But brands need to be more proactive in seeking opportunities to promote their products if advertising and promotion is banned. This requires a new mindset that focuses on what brands can do rather than what they can’t. The good news is that there is still scope to nurture and even grow brands.

One area for focus is to build more committed relationships with people and retailers. Brands have a wider role as supporters of retail businesses, especially at the independent end of the market. Look at the efforts PepsiCo has made on brands such as Walkers and Pepsi in driving meal-deal activity in such stores, increasing footfall and value for the retailer. Such activity also benefits the consumer looking for a simple and affordable lunchtime solution.

In larger stores, category management by brands can reach great levels of sophistication, so investing in data and segmentation is crucial to engage with retailers. By demonstrating greater understanding of consumer trends and tastes, brands can win a seat at the top table. Retailers are also looking for activity that builds their own overall business, so a thriving category is to everyone’s advantage.

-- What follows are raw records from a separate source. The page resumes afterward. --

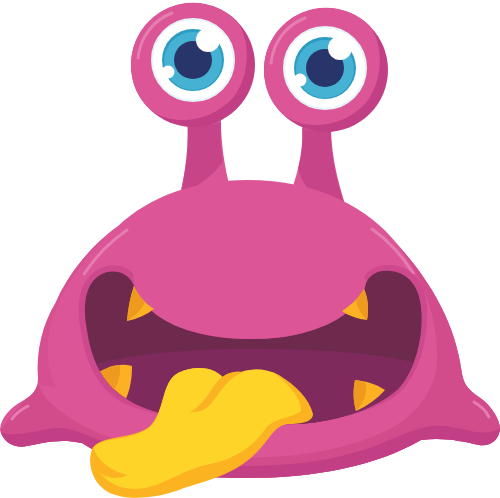
<!DOCTYPE html>
<html lang="en">
<head>
<meta charset="utf-8">
<title>Pink monster</title>
<style>
:root {
  --paper: #ffffff;
  --pink: #dc5597;
  --pink-light: #e67db0;
  --pink-mid: #d24c8c;
  --pink-dark: #c23f85;
  --mouth: #7f2a5c;
  --mouth-deep: #6e2a4c;
  --tooth: #fcb024;
  --tooth-shade: #ee9a1f;
  --tongue: #fed428;
  --tongue-shade: #fbb321;
  --iris: #45b2d3;
  --iris-rim: #2d9cc4;
  --pupil: #28356b;
  --eyeball-rim: #e6f3f7;
}
html, body { margin: 0; background: var(--paper); }
body { width: 500px; height: 498px; overflow: hidden; }
svg { display: block; }
.skin { fill: var(--pink); }
.skin-mid { fill: var(--pink-mid); }
.skin-dark { fill: var(--pink-dark); }
.shine { fill: none; stroke: var(--pink-light); stroke-width: 3; stroke-linecap: round; }
.mouth { fill: var(--mouth); }
.mouth-deep { fill: var(--mouth-deep); }
.tooth { fill: var(--tooth); }
.tooth-shade { fill: var(--tooth-shade); }
.tongue { fill: var(--tongue); }
.tongue-shade { fill: var(--tongue-shade); }
.eyeball { fill: var(--paper); stroke: var(--eyeball-rim); stroke-width: 2; }
.iris { fill: var(--iris); }
.iris-rim { fill: var(--iris-rim); }
.pupil { fill: var(--pupil); }
.glint { fill: var(--paper); }
</style>
</head>
<body>
<svg width="500" height="498" viewBox="0 0 500 498" role="img" aria-label="Pink monster with two eye stalks and a yellow tongue sticking out">
  <defs>
    <path id="body-shape" d="M247 180C318 180 369 208 398 245C432 283 456 325 462 374C464 384 468 389 476 395C488 402 498 415 500 427C500 439 491 447 479 445C462 441 443 437 421 440C376 466 315 478 247 478C177 478 120 468 82 443C60 438 42 443 27 446C13 449 2 441 0 429C1 417 11 407 24 400C33 395 38 389 38 378C36 352 42 325 56 302C69 272 93 244 118 226C150 196 196 180 247 180Z"/>
    <path id="mouth-shape" d="M133 284C128 272 112 268 100 275C86 284 82 303 87 330C91 360 103 383 124 397C138 407 154 412 174 416L300 424C340 421 377 408 398 389C416 370 424 335 421 307C419 286 408 273 391 271C376 269 366 276 364 291C352 318 306 341 249 339C192 338 144 319 133 284Z"/>
    <clipPath id="body-clip"><use href="#body-shape"/></clipPath>
    <clipPath id="mouth-clip"><use href="#mouth-shape"/></clipPath>
    <g id="eye">
      <circle class="skin-dark" r="62"/>
      <path class="skin" d="M-62 0A62 62 0 0 1 43 -45C59 -25 57 13 39 34C17 57 -20 62 -42 45C-55 34 -62 18 -62 0Z"/>
      <path class="shine" d="M-55 -7C-53 -27 -40 -45 -21 -52"/>
    </g>
    <g id="eyeball">
      <circle class="eyeball" r="41"/>
      <circle class="iris-rim" r="31"/>
      <circle class="iris" cy="1" r="29"/>
      <circle class="pupil" r="19"/>
      <circle class="glint" cx="15" cy="-20" r="12"/>
      <circle class="glint" cx="-25" cy="12" r="6.5"/>
    </g>
  </defs>

  <g id="stalks">
    <path class="skin" d="M187 108H221C220 140 224 165 232 197L178 205C186 172 190 142 187 108Z"/>
    <path class="skin-dark" d="M187 118C199 125 211 126 221 122C220 140 221 152 223 162C211 178 199 184 179 198C186 172 189 145 187 118Z" opacity=".75"/>
    <path class="skin" d="M302 118H331C330 148 336 178 348 213L290 194C300 168 304 145 302 118Z"/>
    <path class="skin-dark" d="M302 128C312 132 322 131 331 127C330 158 338 186 347 211L325 199C307 192 302 182 298 168C302 154 303 142 302 128Z" opacity=".75"/>
  </g>

  <g id="eyes">
    <use href="#eye" x="193" y="65"/>
    <use href="#eyeball" x="193" y="60"/>
    <use href="#eye" x="326" y="70"/>
    <use href="#eyeball" x="325" y="68"/>
  </g>

  <g id="body">
    <use class="skin" href="#body-shape"/>
    <g clip-path="url(#body-clip)">
      <path class="skin-mid" d="M388 232C422 272 439 318 437 362C434 398 409 423 372 437C325 455 270 461 205 456C145 450 92 438 55 407C48 402 42 393 38 384L0 430V498H500V390L462 350L430 270Z"/>
      <path class="skin-dark" d="M0 432C17 438 36 430 55 428C78 427 94 440 122 449C190 470 290 472 356 452C389 443 410 428 434 426C460 424 480 440 500 428V498H0Z"/>
      <path class="skin-mid" d="M118 226C85 253 63 288 52 320C45 344 47 367 56 388L38 384L30 340L70 260Z" opacity=".5"/>
    </g>
    <path class="shine" d="M84 274C96 256 111 241 127 230"/>
    <path class="shine" d="M372 229C389 241 403 257 413 273"/>
    <path class="shine" d="M12 419C16 413 22 409 28 406"/>
    <path class="shine" d="M474 402C481 406 486 411 489 417"/>
  </g>

  <g id="mouth">
    <path class="skin-dark" d="M137 281C132 265 112 261 97 270C79 281 76 304 81 332C86 365 99 389 123 403C190 431 330 438 394 397C418 380 429 340 427 306C425 281 411 266 391 265C373 264 361 274 360 289Z" opacity=".55"/>
    <use class="mouth-deep" href="#mouth-shape"/>
    <g clip-path="url(#mouth-clip)">
      <path class="mouth" d="M80 369C120 355 180 349 250 349C320 349 382 353 424 365V430H80Z"/>
      <path class="tooth" d="M96 374C108 366 120 363 132 366C132 382 129 395 122 406Z"/>
      <path class="tooth-shade" d="M96 374C104 369 112 366 120 365C121 377 117 386 112 393Z"/>
      <path class="tooth" d="M355 380C366 381 376 384 385 390C377 399 367 406 356 411C353 400 353 390 355 380Z"/>
      <path class="tooth-shade" d="M355 380L365 382C368 391 365 401 356 411C353 400 353 390 355 380Z"/>
    </g>
    <path class="skin" d="M133 276C137 318 190 339 249 339C309 339 362 318 366 281L350 245H150Z"/>
    <path class="tooth" d="M134 286C138 296 145 303 154 309C146 315 137 319 127 321C128 309 130 297 134 286Z"/>
    <path class="tooth-shade" d="M134 286C137 293 141 298 145 302C141 310 135 316 127 321C128 309 130 297 134 286Z"/>
    <path class="tooth" d="M364 289C368 298 369 309 367 320C358 319 349 316 342 311C351 305 359 298 364 289Z"/>
    <path class="tooth-shade" d="M364 289C368 298 369 309 367 320C361 314 357 307 356 300Z"/>
  </g>

  <g id="tongue">
    <path class="tongue-shade" d="M226 381C240 368 263 366 279 375C295 385 309 398 313 414C313 422 301 424 288 424C273 426 270 440 255 454C236 473 210 480 184 488C160 498 127 502 108 492C92 483 86 462 93 447C104 435 133 439 149 427C165 413 161 382 178 373C196 364 217 367 226 381Z"/>
    <path class="tongue" d="M226 381C240 368 263 366 277 375C289 385 302 399 301 411C290 419 276 417 266 428C252 448 234 460 205 465C178 472 161 488 135 489C112 489 96 474 92 457C91 449 96 443 105 441C125 437 140 436 151 426C165 412 161 382 178 373C196 364 217 367 226 381Z"/>
    <path class="tongue-shade" d="M244 372C227 377 221 393 209 406C203 411 196 413 190 412C204 405 209 391 218 381C224 374 233 370 244 372Z"/>
    <path class="tongue-shade" d="M93 448C99 462 112 472 128 475C114 481 101 477 95 467C92 460 91 453 93 448Z"/>
  </g>
</svg>
</body>
</html>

Don’t neglect new channels either. More brands are signing up to the Amazon Dash button and supermarket supremacy is not a given for the future. Beyond the Internet, relationship marketing efforts can also pay off. Confectionery brands have become valued partners with fast-food players such as McDonald’s where limited-edition McFlurry variants promote old favourites in a new and exciting way.

Although social comes under the remit of the new HFSS guidelines, it cannot be totally disregarded. Brands will need to mind their online manners but word of mouth is such a powerful tool it can be recalibrated to deliver a more meaningful brand dialogue. Remember it was cookie brand Oreos with its Super Bowl tweet that broke through the notion social media would forever be subservient to traditional media.

When it comes to new product development, brands need to invest now, or not at all. It is an expensive activity and products need at least three years to become embedded in the brand portfolio. They should also consider how products are positioned. Kellogg retained a foothold in the indulgent breakfast sector by targeting its Krave, chocolate cereal at adults. Imagine how tough it would have been to launch it as a kids’ brand.

A restricted environment should spur brands to better understand the assets that really matter. Design, logos and slogans that have stood the test of time are sometimes taken for granted. Research what brand assets have the greatest cut through and invest in them. The signifiers that connect with people may surprise you. Brands can also go beyond pictures to brand words, associations, or even connections through other senses such as sound and scent.

Simplify everything, including the brand portfolio and brand communications. The simpler they are, the more likely they are to have continuity and be understood long-term, after R&R starts. Focus on brain-friendly creative that connects with people and is based on the 3Rs of recognition, resonance and relevance.

Investing ahead of potential R&R acts an insurance policy that almost always pays off. This is because most of it is either best practice or pushes brands into new areas that businesses and brands should be investing in.